What is G652D fiber, and how does it work?
G652D optical fiber has been in use for almost 30 years in optical communication. There are two types of optical fibers: single-mode and multi-mode. These modes in optical fibers refer to the pattern of light traveling inside them. G652D is a single-mode optical fiber; only one light pattern can travel inside it. It has been a favourite because of its backward compatibility. That makes it easier to splice them with earlier G652 fibers while repairing. The G652D fiber cable has a mode field diameter of 10.1 μm. The mode field diameter is the width of an optical fiber within which the signal travels. Further, G652D is a rigid optical fiber with a limited bend resistance, as shown below. The maximum bend radius for this optical fiber is 25 mm. Therefore, you usually use G652D fibers with a G657 a2 fiber for closed spaces.
Advantages of using G652D singlemode optical fiber
Advantages of the fiber optic cable are as follows:
- Polarisation Modal Dispersion (PMD) is when two polarisations of light travel at different speeds, causing the spreading of the signal. This spreading reduces the signal strength. The G652D fiber offers a higher PMD performance compared to G652C.
- Water peaks are where the water molecules are present in the fiber. Due to these, these ions absorb the signal and reduce their strength. G652D has reduced water peak attenuation at 1383 nm.
- They support wavelengths from 1260 nm to 1625 nm, i.e., from O-band to L-band.
- They are excellent for short unamplified communication in metro networks.
The above graph shows the attenuation coefficients of G.652.
Application of G652D fibers
The advantages of optical fiber technology have offered many applications for G652D fibers.
ITU-T G652D single-mode fibers are primarily used in networking and communication. You can use the G652D fibers for both short- and long-range networking applications. For example, you can use these fibers for LAN, MAN, and access networks.
These G652D fibers have eliminated the water peak for the complete spectrum. Hence, you can use both 1310 nm and 1550 nm. Therefore, you can use these fibers for Coarse Wavelength Division Multiplexing (CWDM) transmissions.
G652D is compatible with both OS1 and OS2 constructions. So you can use these fibers for both indoors and outdoor optical cable networks.
You can also use G652D in the field of micro-optics that deal with the manufacturing and application of small optical components.
- What is the difference between G652 and G657?

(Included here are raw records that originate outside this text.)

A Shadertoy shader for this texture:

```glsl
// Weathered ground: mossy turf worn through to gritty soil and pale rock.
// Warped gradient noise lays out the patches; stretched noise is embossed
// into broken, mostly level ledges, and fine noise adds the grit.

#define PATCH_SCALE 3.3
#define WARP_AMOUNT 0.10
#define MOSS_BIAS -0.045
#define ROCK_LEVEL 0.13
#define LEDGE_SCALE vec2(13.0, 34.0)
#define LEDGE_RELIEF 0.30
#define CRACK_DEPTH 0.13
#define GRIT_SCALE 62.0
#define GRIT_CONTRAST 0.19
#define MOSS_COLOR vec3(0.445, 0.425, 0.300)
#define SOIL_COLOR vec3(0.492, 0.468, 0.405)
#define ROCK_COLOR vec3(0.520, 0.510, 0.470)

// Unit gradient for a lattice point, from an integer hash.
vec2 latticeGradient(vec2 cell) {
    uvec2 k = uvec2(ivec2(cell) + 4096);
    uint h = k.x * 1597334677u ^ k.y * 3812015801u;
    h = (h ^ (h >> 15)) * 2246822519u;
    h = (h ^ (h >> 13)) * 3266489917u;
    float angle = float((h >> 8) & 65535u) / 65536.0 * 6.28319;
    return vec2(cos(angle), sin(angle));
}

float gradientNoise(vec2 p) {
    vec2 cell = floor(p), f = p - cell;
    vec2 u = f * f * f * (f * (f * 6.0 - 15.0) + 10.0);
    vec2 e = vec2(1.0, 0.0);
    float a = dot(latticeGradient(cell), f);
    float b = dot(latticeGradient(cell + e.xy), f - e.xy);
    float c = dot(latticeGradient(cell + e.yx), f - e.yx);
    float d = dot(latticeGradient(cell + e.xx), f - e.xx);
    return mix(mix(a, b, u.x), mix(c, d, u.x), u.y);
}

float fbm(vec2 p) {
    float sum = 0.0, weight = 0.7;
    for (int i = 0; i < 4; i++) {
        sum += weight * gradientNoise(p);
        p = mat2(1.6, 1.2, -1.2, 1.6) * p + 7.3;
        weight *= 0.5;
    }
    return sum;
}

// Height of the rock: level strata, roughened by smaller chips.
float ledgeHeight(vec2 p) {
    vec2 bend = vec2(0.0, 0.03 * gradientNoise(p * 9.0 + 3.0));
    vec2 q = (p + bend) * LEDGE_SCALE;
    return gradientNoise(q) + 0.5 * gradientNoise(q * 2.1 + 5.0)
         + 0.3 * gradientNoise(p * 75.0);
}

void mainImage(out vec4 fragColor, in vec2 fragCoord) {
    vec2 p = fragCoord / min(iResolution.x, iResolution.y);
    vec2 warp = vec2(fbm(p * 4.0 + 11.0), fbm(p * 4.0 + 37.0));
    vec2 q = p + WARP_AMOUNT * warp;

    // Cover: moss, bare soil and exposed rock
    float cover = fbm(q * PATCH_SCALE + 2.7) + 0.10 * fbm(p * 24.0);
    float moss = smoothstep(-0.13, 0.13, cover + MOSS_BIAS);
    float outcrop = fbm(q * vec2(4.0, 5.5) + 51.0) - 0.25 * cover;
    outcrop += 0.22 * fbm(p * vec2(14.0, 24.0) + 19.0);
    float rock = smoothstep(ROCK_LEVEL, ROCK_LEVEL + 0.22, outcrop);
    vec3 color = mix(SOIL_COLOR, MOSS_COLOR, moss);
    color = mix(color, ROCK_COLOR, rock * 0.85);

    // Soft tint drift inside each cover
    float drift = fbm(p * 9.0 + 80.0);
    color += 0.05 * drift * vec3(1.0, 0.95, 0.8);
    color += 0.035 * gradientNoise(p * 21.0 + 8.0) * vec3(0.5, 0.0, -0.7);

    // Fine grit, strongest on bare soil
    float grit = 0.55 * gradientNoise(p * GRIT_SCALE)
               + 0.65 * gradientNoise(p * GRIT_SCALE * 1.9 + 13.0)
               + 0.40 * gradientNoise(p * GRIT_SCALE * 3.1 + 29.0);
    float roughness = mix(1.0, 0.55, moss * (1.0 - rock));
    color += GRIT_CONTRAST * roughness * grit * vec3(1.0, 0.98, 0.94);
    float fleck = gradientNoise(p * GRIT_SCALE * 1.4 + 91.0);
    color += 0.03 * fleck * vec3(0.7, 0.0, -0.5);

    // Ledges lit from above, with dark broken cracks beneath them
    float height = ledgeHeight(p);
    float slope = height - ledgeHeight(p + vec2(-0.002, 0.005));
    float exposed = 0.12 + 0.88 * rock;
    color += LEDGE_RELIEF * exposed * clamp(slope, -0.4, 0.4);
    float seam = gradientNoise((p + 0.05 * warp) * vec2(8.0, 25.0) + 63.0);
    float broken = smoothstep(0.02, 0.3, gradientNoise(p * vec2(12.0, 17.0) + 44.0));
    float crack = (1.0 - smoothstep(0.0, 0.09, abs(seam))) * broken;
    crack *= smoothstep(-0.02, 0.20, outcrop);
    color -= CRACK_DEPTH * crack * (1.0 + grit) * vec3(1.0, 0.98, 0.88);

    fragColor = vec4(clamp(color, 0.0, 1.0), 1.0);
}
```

- What is low water peak fiber?
- Why are ITU G652 conventional type fibers not used for 1550 nm?
- What is the difference between OS1 and OS2 fiber?
Both G652 and G657 fibers are popular choices for fiber-optic networks. However, G652 provides low attenuation for longer ranges (over 100 km). In addition, it is bend-sensitive: its bend radius can not be less than 25 mm for optimum performance. In contrast, G657 single-mode fiber optic cables are bend-intensitive. Their bend radius ranges 5-10 mm, depending on the subcategory. This low bend radius makes it ideal for short-range and high dense installation with reduced cost. G652 is suitable for LANs and MANs, while G657 fibers are best for Fiber-to-the-home (FTTH) networks.
During manufacturing, water molecules can enter the optical fiber. The regions where these water molecules exist are called water peak areas. These areas have -OH ions and they cause attenuation by absorbing the signals. Hence, you need to minimise water peak areas to reduce attenuation due to absorption by -OH ions. A low water peak fiber has a reduced water peak area. Therefore, these fibers have a lower loss due to attenuation than that inherent in Silica. For example, fiber optic cable G652D is a low-water-peak fiber.
The conventional ITU G652 fibers are single-mode fibers excellent for 1310 nm. You can also use them in 1550 nm. However, chromatic dispersion is very high when using these fibers in the 1550 nm region. This dispersion limits how much information the fiber network cable can carry at high bit rates. And the shift to 1550 nm specifically happened to fulfill the high bandwidth needs by using high bit rates. Therefore, ITU G652 conventional types of optic fiber cables are not suitable for 1550 nm.
OS1 and OS2 fiber optic cable types primarily differ in their construction. OS1 is tight-buffered, meaning manufactured into a solid medium; an OS2 fiber is not. OS2 uses a loose-tube structure. OS1 optical fibers are best for ranges under 2000m for in-premise networks. For large transmission distances, OS1 fiber optic cables are best. You can use them for capacities up to 10 kms. OS1 fiber cables are compatible with all G652 optical fiber subcategories, but OS2 optic cables are only compliant with G652D and G652C. Finally, OS2 is an outdoor cable, and OS1 is an indoor cable.